= YOUR OBJECTIVE =
Take each line of the data that contains the string "else" and copy it.
-------- DATA --------
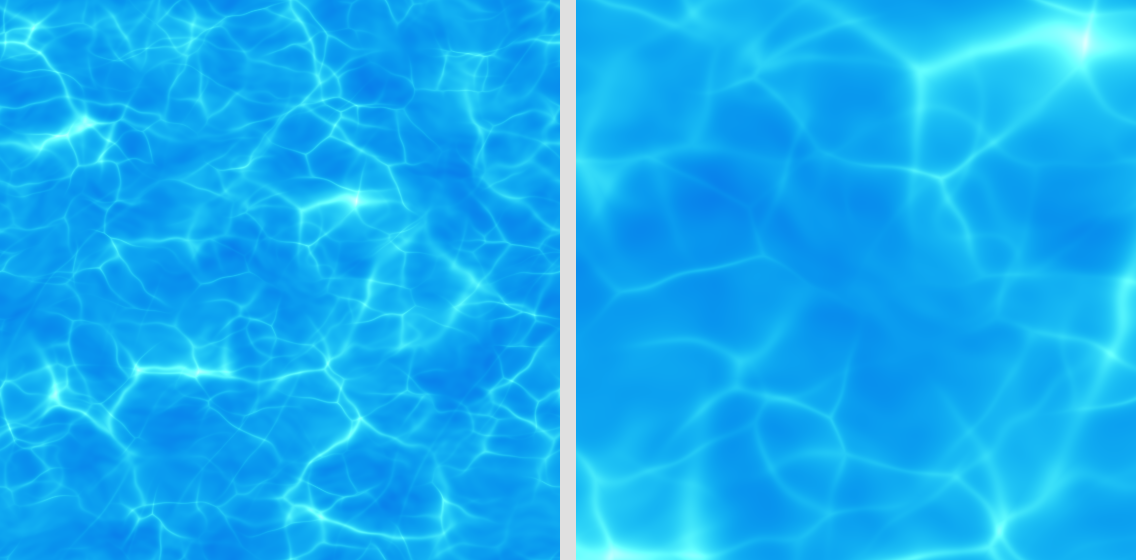
Left: the whole. Right: its middle third, enlarged.
This texture is drawn by a WebGL 2 fragment shader. Its source:

```glsl
#version 300 es
precision highp float;
// Sunlit pool water: branching caustic lines over soft blue haze, tiling on all sides.

#define BASE_LIGHT 0.05
#define HAZE_GAIN 0.42
#define HAZE_ROUGHNESS 0.74
#define MAIN_GAIN 1.15
#define FINE_GAIN 0.62
#define WISP_GAIN 0.24
#define CORE_WIDTH 0.05
#define GLOW_WIDTH 0.17
#define WARP 0.08

uniform vec2 u_resolution;
out vec4 fragColor;

// Integer hash of a wrapped cell, two values in 0..1
vec2 hash(vec2 cell, vec2 reps, float seed) {
    uvec2 q = uvec2(floor(mod(cell + 0.5, reps))) + uvec2(seed * 57.0, seed * 131.0);
    q = q * 1664525u + 1013904223u;
    for (int i = 0; i < 2; i++) {
        q.x += q.y * 1664525u;
        q.y += q.x * 1664525u;
        q ^= q >> 16u;
    }
    return vec2(q & 65535u) / 65535.0;
}

float slope(vec2 cell, vec2 offset, vec2 reps, float seed) {
    float angle = 6.28318 * hash(cell, reps, seed).x;
    return dot(vec2(cos(angle), sin(angle)), offset);
}

// Gradient noise that wraps after reps cells
float noise(vec2 uv, vec2 reps, float seed) {
    vec2 p = uv * reps, cell = floor(p), f = p - cell;
    vec2 s = f * f * f * (f * (f * 6.0 - 15.0) + 10.0);
    vec2 e = vec2(1.0, 0.0);
    float low = mix(slope(cell, f, reps, seed), slope(cell + e.xy, f - e.xy, reps, seed), s.x);
    float high = mix(slope(cell + e.yx, f - e.yx, reps, seed), slope(cell + e.xx, f - e.xx, reps, seed), s.x);
    return mix(low, high, s.y);
}

float fbm(vec2 uv, vec2 reps, float seed) {
    float sum = 0.0, gain = 1.0;
    for (int i = 0; i < 4; i++) {
        sum += gain * noise(uv, reps, seed + float(i));
        reps *= 2.0;
        gain *= HAZE_ROUGHNESS;
    }
    return sum;
}

// Bends coordinates at three scales
vec2 warp(vec2 uv, float seed) {
    vec2 bend = vec2(0.0);
    float reps = 4.0, gain = WARP;
    for (int i = 0; i < 3; i++) {
        float s = seed + 2.0 * float(i);
        bend += gain * vec2(noise(uv, vec2(reps), s), noise(uv, vec2(reps), s + 1.0));
        reps = floor(reps * 2.6);
        gain *= 0.33;
    }
    return uv + bend;
}

// Gaps from the nearest seed to the second and third: x marks edges, y marks junctions
vec2 cellGaps(vec2 uv, vec2 reps, float seed) {
    vec2 p = uv * reps, cell = floor(p);
    vec3 nearest = vec3(9.0);
    for (int j = -2; j <= 2; j++)
    for (int i = -2; i <= 2; i++) {
        vec2 c = cell + vec2(i, j);
        float d = length(c + 0.05 + 0.9 * hash(c, reps, seed) - p);
        if (d < nearest.x) nearest = vec3(d, nearest.xy);
        else if (d < nearest.y) nearest = vec3(nearest.x, d, nearest.y);
        else nearest.z = min(nearest.z, d);
    }
    return nearest.yz - nearest.x;
}

// Bright line with soft tails
float ridge(float d, float width) {
    return 1.0 / (1.0 + d * d / (width * width));
}

float caustics(vec2 uv, vec2 reps, vec2 fadeReps, float seed) {
    vec2 gaps = cellGaps(warp(uv, seed), reps, seed + 6.0);
    float fade = smoothstep(-0.28, 0.42, noise(uv, fadeReps, seed + 7.0));
    float blur = smoothstep(0.0, 0.5, noise(uv, fadeReps, seed + 8.0));
    float core = ridge(gaps.x, CORE_WIDTH * (1.0 + 1.5 * blur)) * (1.0 - 0.4 * blur);
    float glow = ridge(gaps.x, GLOW_WIDTH);
    float node = ridge(gaps.y, 0.10);
    return fade * (0.75 * core + 0.22 * glow + 0.5 * node);
}

// Thin drifting threads along noise contours
float wisps(vec2 uv, vec2 reps, float seed) {
    float contour = noise(warp(uv, seed), reps, seed + 6.0);
    float fade = smoothstep(-0.1, 0.4, noise(uv, vec2(6.0), seed + 7.0));
    return fade * ridge(contour, 0.04);
}

vec3 waterColor(float t) {
    float lit = max(t, 0.0);
    return clamp(vec3(0.03 + 0.04 * lit + 0.14 * lit * lit, 0.57 + 0.29 * t, 0.93 + 0.045 * t), 0.0, 1.0);
}

void main() {
    vec2 uv = gl_FragCoord.xy / u_resolution;

    // Soft mottled depth
    float light = BASE_LIGHT + HAZE_GAIN * fbm(warp(uv, 3.0), vec2(4.0, 6.0), 11.0);

    // Strong web, then finer and fainter ones
    light += MAIN_GAIN * caustics(uv, vec2(5.0, 6.0), vec2(4.0, 5.0), 21.0);
    light += FINE_GAIN * caustics(uv, vec2(7.0, 11.0), vec2(6.0, 7.0), 41.0);
    light += FINE_GAIN * caustics(uv, vec2(10.0, 14.0), vec2(8.0, 9.0), 61.0);

    // Threads in two directions
    light += WISP_GAIN * wisps(uv - vec2(0.0, uv.x), vec2(6.0, 9.0), 81.0);
    light += WISP_GAIN * wisps(uv, vec2(7.0, 13.0), 101.0);

    fragColor = vec4(waterColor(light), 1.0);
}
```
--------
= YOUR RESPONSE =
        else if (d < nearest.y) nearest = vec3(nearest.x, d, nearest.y);
        else nearest.z = min(nearest.z, d);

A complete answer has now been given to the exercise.